Word for word, print each line of the listing below; pictures stay out.
Records to process Block Start
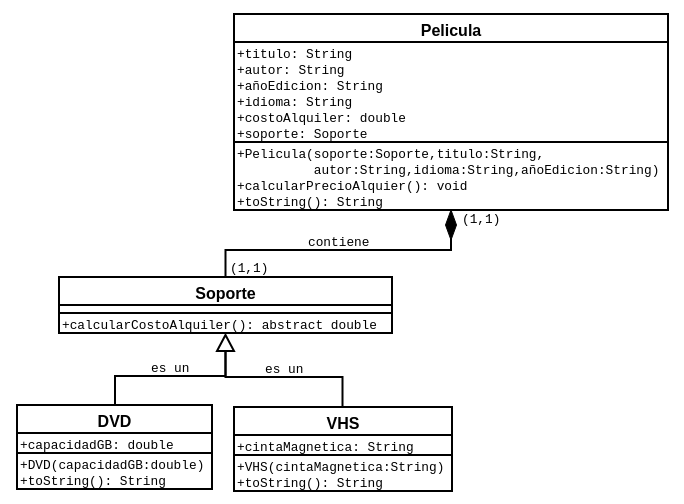
<!DOCTYPE html>
<html lang="es">
<head>
<meta charset="utf-8">
<title>Diagrama de clases</title>
<style>
:root { --paper: #fff; --ink: #000; --stroke: 2px; }
* { box-sizing: border-box; margin: 0; padding: 0; }
html, body { overflow: hidden; background: var(--paper); }
.diagram {
  position: relative; width: 684px; height: 504px; overflow: hidden;
  background: var(--paper); color: var(--ink);
  font: 12.8px/16px "Liberation Mono", monospace;
}
.connectors { position: absolute; inset: 0; fill: none; stroke: var(--ink); stroke-width: 2; }
.connectors .composition { fill: var(--ink); stroke-width: 1; }
.connectors .inheritance { fill: var(--paper); }
.class {
  position: absolute; display: flex; flex-direction: column;
  border: var(--stroke) solid var(--ink);
}
.class h2 {
  flex: none; height: 28px; padding-top: 7px; text-align: center;
  font: bold 16px/18px "Liberation Sans", sans-serif;
  border-bottom: var(--stroke) solid var(--ink);
}
.class ul { list-style: none; padding: 4px 0 0 2px; }
.class li { height: 16px; white-space: nowrap; }
.class .continued { padding-left: 10ch; }
.attributes { flex: none; height: 20px; border-bottom: var(--stroke) solid var(--ink); }
.operations { flex: 1; min-height: 0; }
.pelicula { left: 233px; top: 13px; width: 436px; height: 198px; }
.pelicula .attributes { height: 100px; }
.soporte { left: 58px; top: 276px; width: 335px; height: 58px; }
.soporte .attributes { height: 8px; }
.dvd { left: 16px; top: 404px; width: 197px; height: 86px; }
.vhs { left: 233px; top: 406px; width: 220px; height: 86px; }
.label { position: absolute; white-space: nowrap; }
.role-contains { left: 308px; top: 235px; }
.count-whole { left: 462px; top: 212px; }
.count-part { left: 230px; top: 261px; }
.role-dvd { left: 151px; top: 361px; }
.role-vhs { left: 265px; top: 362px; }
</style>
</head>
<body>
<main class="diagram">
  <svg class="connectors" width="684" height="504" viewBox="0 0 684 504" aria-hidden="true">
    <polyline points="451,238 451,250 225.5,250 225.5,276"/>
    <polygon class="composition" points="451,210 456.5,225 451,240 445.5,225"/>
    <polyline points="225.5,350 225.5,376 115,376 115,404"/>
    <polyline points="225.5,350 225.5,377 342.5,377 342.5,406"/>
    <polygon class="inheritance" points="225.5,335 234,351 217,351"/>
  </svg>

  <section class="class pelicula">
    <h2>Pelicula</h2>
    <ul class="attributes">
      <li>+titulo: String</li>
      <li>+autor: String</li>
      <li>+añoEdicion: String</li>
      <li>+idioma: String</li>
      <li>+costoAlquiler: double</li>
      <li>+soporte: Soporte</li>
    </ul>
    <ul class="operations">
      <li>+Pelicula(soporte:Soporte,titulo:String,</li>
      <li class="continued">autor:String,idioma:String,añoEdicion:String)</li>
      <li>+calcularPrecioAlquier(): void</li>
      <li>+toString(): String</li>
    </ul>
  </section>

  <section class="class soporte">
    <h2>Soporte</h2>
    <div class="attributes"></div>
    <ul class="operations">
      <li>+calcularCostoAlquiler(): abstract double</li>
    </ul>
  </section>

  <section class="class dvd">
    <h2>DVD</h2>
    <ul class="attributes">
      <li>+capacidadGB: double</li>
    </ul>
    <ul class="operations">
      <li>+DVD(capacidadGB:double)</li>
      <li>+toString(): String</li>
    </ul>
  </section>

  <section class="class vhs">
    <h2>VHS</h2>
    <ul class="attributes">
      <li>+cintaMagnetica: String</li>
    </ul>
    <ul class="operations">
      <li>+VHS(cintaMagnetica:String)</li>
      <li>+toString(): String</li>
    </ul>
  </section>

  <span class="label count-whole">(1,1)</span>
  <span class="label role-contains">contiene</span>
  <span class="label count-part">(1,1)</span>
  <span class="label role-dvd">es un</span>
  <span class="label role-vhs">es un</span>
</main>
</body>
</html>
Records to process Block End
Solution to the exercise -
<!DOCTYPE html>
<html lang="es">
<head>
<meta charset="utf-8">
<title>Diagrama de clases</title>
<style>
:root { --paper: #fff; --ink: #000; --stroke: 2px; }
* { box-sizing: border-box; margin: 0; padding: 0; }
html, body { overflow: hidden; background: var(--paper); }
.diagram {
  position: relative; width: 684px; height: 504px; overflow: hidden;
  background: var(--paper); color: var(--ink);
  font: 12.8px/16px "Liberation Mono", monospace;
}
.connectors { position: absolute; inset: 0; fill: none; stroke: var(--ink); stroke-width: 2; }
.connectors .composition { fill: var(--ink); stroke-width: 1; }
.connectors .inheritance { fill: var(--paper); }
.class {
  position: absolute; display: flex; flex-direction: column;
  border: var(--stroke) solid var(--ink);
}
.class h2 {
  flex: none; height: 28px; padding-top: 7px; text-align: center;
  font: bold 16px/18px "Liberation Sans", sans-serif;
  border-bottom: var(--stroke) solid var(--ink);
}
.class ul { list-style: none; padding: 4px 0 0 2px; }
.class li { height: 16px; white-space: nowrap; }
.class .continued { padding-left: 10ch; }
.attributes { flex: none; height: 20px; border-bottom: var(--stroke) solid var(--ink); }
.operations { flex: 1; min-height: 0; }
.pelicula { left: 233px; top: 13px; width: 436px; height: 198px; }
.pelicula .attributes { height: 100px; }
.soporte { left: 58px; top: 276px; width: 335px; height: 58px; }
.soporte .attributes { height: 8px; }
.dvd { left: 16px; top: 404px; width: 197px; height: 86px; }
.vhs { left: 233px; top: 406px; width: 220px; height: 86px; }
.label { position: absolute; white-space: nowrap; }
.role-contains { left: 308px; top: 235px; }
.count-whole { left: 462px; top: 212px; }
.count-part { left: 230px; top: 261px; }
.role-dvd { left: 151px; top: 361px; }
.role-vhs { left: 265px; top: 362px; }
</style>
</head>
<body>
<main class="diagram">
  <svg class="connectors" width="684" height="504" viewBox="0 0 684 504" aria-hidden="true">
    <polyline points="451,238 451,250 225.5,250 225.5,276"/>
    <polygon class="composition" points="451,210 456.5,225 451,240 445.5,225"/>
    <polyline points="225.5,350 225.5,376 115,376 115,404"/>
    <polyline points="225.5,350 225.5,377 342.5,377 342.5,406"/>
    <polygon class="inheritance" points="225.5,335 234,351 217,351"/>
  </svg>

  <section class="class pelicula">
    <h2>Pelicula</h2>
    <ul class="attributes">
      <li>+titulo: String</li>
      <li>+autor: String</li>
      <li>+añoEdicion: String</li>
      <li>+idioma: String</li>
      <li>+costoAlquiler: double</li>
      <li>+soporte: Soporte</li>
    </ul>
    <ul class="operations">
      <li>+Pelicula(soporte:Soporte,titulo:String,</li>
      <li class="continued">autor:String,idioma:String,añoEdicion:String)</li>
      <li>+calcularPrecioAlquier(): void</li>
      <li>+toString(): String</li>
    </ul>
  </section>

  <section class="class soporte">
    <h2>Soporte</h2>
    <div class="attributes"></div>
    <ul class="operations">
      <li>+calcularCostoAlquiler(): abstract double</li>
    </ul>
  </section>

  <section class="class dvd">
    <h2>DVD</h2>
    <ul class="attributes">
      <li>+capacidadGB: double</li>
    </ul>
    <ul class="operations">
      <li>+DVD(capacidadGB:double)</li>
      <li>+toString(): String</li>
    </ul>
  </section>

  <section class="class vhs">
    <h2>VHS</h2>
    <ul class="attributes">
      <li>+cintaMagnetica: String</li>
    </ul>
    <ul class="operations">
      <li>+VHS(cintaMagnetica:String)</li>
      <li>+toString(): String</li>
    </ul>
  </section>

  <span class="label count-whole">(1,1)</span>
  <span class="label role-contains">contiene</span>
  <span class="label count-part">(1,1)</span>
  <span class="label role-dvd">es un</span>
  <span class="label role-vhs">es un</span>
</main>
</body>
</html>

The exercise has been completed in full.